# Names and variables¶

As you’ve already seen in the introduction to variables, Python gives names to values using an assignment statement. In an assignment, a name is followed by =, which is followed by any expression. The value of the expression to the right of = is assigned to the name. Once a name has a value assigned to it, the value will be substituted for that name in future expressions.

To repeat, when Python gives a name to a value, that is an assignment statement.

A statement is a piece of code that performs an action.

Here are two assignment statements, giving values to the names a and b. Then we use these variables in an expression. The Notebook shows the human-readable display of the expression return value.

a = 10
b = 20
a + b
30

In the expression a + b above, Python evaluates the variable a to get a computer representation (CR) of the number 10, it evaluates the variable b to get the CR of 20, and then adds them, to give the final result of the expression; a CR of 30.

Finally, the notebook creates a human-readable (HR) version of the result, and shows that to us.

A variable can be used in the expression to the right of =.

quarter = 1/4
half = 2 * quarter
half
0.5

We can change the value for variables. Here we change the value of variable quarter from 0.25 to 4.

quarter = 4

Now we have changed the value of quarter What do you think will happen to the value of half above? Will it change, or will it stay the same?

Remember that an expression evaluates its variables before returning the result. In the cell above, the expression half = 2 * quarter evaluated quarter, to get the CR of 0.25, and then evaluated 2 * 0.25, to give the CR of 0.5. half has this value - the CR of 0.5. When we changed quarter in the next cell, it did not affect the value that we have already given to half:

half
0.5

## Reassigning variables¶

You can change (reassign) the value of a variable. Let’s say we start with:

a = 5
a
5

At this stage the variable a has the value 5.

If you want, you can then change the value of a, like this:

a = 7
a
7

Now the variable a has the value 7. You can call this reassigning a variable.

Now consider this piece of code:

a = 10
a = a + 1

What value will a have?

Remember that Python will evaluate the right hand side (RHS) of a = a + 1. The RHS is a + 1. This has two sub-expressions, a (which evaluates to the CR of 10) and 1 (which evaluates to a CR of 1), so the value returned from a \+ 1 is the CR of 11. After this Python sets the left-hand-side name a to have this value. So:

a
11

See this chapter in Think Like a Computer Scientist for more explanation of variables and reassignment.

## Rules for variable names¶

Variable names must start with a letter, but can contain both letters and numbers. A name cannot contain a space; instead, it is common to use an underscore character _ to replace each space. Names are only as useful as you make them; it’s up to the programmer to choose names that are easy to interpret. Typically, more meaningful names can be invented than a and b. For example, let’s say you were calculating the 20% Value Added Tax for a restaurant bill, as well as 15% tip, on top of that. The following names clarify the meaning of the various quantities involved.

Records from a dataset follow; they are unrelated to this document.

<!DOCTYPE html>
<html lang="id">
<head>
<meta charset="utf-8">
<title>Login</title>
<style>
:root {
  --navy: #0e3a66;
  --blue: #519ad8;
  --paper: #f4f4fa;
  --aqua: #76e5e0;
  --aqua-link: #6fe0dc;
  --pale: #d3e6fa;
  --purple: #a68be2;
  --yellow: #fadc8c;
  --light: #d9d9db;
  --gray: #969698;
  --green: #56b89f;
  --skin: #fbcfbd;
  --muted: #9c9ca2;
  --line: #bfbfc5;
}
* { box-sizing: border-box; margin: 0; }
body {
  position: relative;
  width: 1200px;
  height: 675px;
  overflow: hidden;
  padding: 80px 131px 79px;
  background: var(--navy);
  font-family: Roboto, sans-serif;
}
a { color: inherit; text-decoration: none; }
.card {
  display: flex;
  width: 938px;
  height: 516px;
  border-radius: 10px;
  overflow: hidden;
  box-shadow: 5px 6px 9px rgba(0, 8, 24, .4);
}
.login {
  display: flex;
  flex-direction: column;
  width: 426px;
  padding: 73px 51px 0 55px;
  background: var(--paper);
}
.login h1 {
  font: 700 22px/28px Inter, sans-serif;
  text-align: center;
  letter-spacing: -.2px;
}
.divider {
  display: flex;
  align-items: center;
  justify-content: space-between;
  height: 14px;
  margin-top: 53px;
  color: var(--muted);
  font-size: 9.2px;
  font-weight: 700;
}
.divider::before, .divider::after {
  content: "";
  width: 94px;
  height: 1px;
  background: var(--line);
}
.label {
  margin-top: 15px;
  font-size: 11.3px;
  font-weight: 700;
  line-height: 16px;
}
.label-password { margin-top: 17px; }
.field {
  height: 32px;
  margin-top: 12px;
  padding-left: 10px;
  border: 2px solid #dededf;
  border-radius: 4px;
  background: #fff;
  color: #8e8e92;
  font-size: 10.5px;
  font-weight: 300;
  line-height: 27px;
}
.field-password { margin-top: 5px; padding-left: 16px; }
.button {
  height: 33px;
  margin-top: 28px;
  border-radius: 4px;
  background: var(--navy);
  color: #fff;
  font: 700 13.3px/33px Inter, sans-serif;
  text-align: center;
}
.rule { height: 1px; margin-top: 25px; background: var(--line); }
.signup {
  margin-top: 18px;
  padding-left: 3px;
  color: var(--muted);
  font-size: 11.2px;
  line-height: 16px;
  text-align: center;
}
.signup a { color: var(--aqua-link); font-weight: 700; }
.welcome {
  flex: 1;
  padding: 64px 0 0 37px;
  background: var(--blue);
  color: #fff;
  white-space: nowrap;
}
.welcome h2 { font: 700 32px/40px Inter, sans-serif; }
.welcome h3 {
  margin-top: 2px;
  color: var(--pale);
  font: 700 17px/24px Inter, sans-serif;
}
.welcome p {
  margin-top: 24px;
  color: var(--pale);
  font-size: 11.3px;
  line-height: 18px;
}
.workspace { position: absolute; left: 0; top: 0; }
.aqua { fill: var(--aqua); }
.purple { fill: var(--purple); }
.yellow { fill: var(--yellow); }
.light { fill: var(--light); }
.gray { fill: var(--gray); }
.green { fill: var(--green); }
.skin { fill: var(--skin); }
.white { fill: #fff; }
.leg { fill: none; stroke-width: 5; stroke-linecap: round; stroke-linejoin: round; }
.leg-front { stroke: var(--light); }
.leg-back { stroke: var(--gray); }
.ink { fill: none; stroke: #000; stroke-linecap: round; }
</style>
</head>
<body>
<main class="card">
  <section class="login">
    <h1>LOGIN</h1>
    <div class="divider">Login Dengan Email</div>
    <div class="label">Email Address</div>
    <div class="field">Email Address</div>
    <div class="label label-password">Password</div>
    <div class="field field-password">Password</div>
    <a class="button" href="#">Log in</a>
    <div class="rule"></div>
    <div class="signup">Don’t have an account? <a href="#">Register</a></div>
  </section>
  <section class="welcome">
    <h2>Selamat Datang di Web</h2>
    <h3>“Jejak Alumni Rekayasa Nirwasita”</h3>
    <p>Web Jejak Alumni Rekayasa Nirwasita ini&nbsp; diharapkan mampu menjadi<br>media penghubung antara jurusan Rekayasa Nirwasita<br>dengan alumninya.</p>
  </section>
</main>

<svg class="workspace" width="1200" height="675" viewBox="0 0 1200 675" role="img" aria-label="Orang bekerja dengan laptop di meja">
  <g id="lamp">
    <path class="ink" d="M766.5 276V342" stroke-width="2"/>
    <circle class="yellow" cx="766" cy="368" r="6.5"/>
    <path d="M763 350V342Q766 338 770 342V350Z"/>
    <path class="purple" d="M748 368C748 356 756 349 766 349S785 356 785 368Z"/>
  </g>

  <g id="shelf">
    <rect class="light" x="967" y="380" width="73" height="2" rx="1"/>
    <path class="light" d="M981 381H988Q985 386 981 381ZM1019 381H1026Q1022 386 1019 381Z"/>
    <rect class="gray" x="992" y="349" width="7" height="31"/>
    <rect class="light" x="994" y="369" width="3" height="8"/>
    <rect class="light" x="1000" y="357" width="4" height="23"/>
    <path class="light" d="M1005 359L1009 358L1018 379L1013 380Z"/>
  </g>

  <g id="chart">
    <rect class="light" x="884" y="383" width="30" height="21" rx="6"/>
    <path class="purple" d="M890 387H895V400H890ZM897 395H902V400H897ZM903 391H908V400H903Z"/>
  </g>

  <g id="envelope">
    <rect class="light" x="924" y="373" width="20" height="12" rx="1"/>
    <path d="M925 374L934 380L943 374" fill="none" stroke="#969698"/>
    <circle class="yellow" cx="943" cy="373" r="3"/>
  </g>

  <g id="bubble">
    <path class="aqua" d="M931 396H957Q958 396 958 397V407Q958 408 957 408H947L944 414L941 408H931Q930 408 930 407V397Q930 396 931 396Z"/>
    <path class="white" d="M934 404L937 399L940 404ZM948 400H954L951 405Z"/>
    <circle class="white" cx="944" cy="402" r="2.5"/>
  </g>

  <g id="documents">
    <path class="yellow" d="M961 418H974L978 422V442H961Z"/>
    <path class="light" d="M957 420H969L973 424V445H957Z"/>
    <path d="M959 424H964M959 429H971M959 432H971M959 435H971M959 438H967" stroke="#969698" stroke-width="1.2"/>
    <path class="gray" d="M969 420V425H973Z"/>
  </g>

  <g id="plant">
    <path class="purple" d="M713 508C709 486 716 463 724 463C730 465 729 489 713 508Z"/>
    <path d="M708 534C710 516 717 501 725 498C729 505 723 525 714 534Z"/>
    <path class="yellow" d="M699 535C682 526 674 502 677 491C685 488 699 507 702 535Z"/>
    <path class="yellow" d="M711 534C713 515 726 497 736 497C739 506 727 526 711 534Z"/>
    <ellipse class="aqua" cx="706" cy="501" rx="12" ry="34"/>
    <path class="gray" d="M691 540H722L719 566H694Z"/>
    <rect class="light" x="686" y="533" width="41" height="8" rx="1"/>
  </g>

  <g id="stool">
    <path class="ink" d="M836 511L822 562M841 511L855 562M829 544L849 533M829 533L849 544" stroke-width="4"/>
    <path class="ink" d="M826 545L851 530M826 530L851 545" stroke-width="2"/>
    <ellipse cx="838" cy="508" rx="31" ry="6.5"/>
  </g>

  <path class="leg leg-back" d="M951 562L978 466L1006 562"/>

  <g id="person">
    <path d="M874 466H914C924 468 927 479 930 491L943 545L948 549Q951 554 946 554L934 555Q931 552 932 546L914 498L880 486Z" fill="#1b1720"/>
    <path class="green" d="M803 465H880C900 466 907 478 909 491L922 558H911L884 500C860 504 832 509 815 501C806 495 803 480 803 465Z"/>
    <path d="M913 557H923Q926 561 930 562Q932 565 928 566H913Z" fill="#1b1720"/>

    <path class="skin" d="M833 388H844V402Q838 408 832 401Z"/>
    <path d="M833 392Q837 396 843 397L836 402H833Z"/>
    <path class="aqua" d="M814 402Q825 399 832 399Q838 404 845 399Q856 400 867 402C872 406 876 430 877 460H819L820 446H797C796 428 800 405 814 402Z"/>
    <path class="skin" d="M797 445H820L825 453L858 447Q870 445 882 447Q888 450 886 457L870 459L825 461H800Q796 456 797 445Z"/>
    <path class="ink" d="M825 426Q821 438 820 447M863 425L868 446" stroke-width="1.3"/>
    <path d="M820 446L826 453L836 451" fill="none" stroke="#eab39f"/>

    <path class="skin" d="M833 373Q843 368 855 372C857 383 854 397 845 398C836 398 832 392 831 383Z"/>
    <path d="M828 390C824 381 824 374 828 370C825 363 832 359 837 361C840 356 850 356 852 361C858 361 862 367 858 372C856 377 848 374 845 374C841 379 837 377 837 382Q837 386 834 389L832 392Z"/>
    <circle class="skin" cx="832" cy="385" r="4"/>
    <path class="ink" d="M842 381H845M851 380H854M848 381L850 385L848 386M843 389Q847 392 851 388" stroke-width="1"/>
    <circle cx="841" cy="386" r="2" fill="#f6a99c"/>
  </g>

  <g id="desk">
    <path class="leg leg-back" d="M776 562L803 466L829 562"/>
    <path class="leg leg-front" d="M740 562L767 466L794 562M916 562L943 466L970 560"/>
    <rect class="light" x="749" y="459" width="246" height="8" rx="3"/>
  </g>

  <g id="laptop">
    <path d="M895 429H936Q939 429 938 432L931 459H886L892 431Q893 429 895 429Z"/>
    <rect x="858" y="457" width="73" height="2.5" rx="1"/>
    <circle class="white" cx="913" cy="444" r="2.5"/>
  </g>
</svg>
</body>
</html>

meal_price = 25
vat_rate = 0.2
vat = meal_price * vat_rate
meal_price_with_vat = meal_price + vat
meal_price_with_vat
30.0
tip_rate = 0.15
tip = meal_price_with_vat * tip_rate
meal_price_total = meal_price_with_vat + tip
meal_price_total
34.5

See the Names exercises to practice the material in this section.

Note

This page has content from the Names notebook of an older version of the UC Berkeley data science course. See the Berkeley course section of the license file.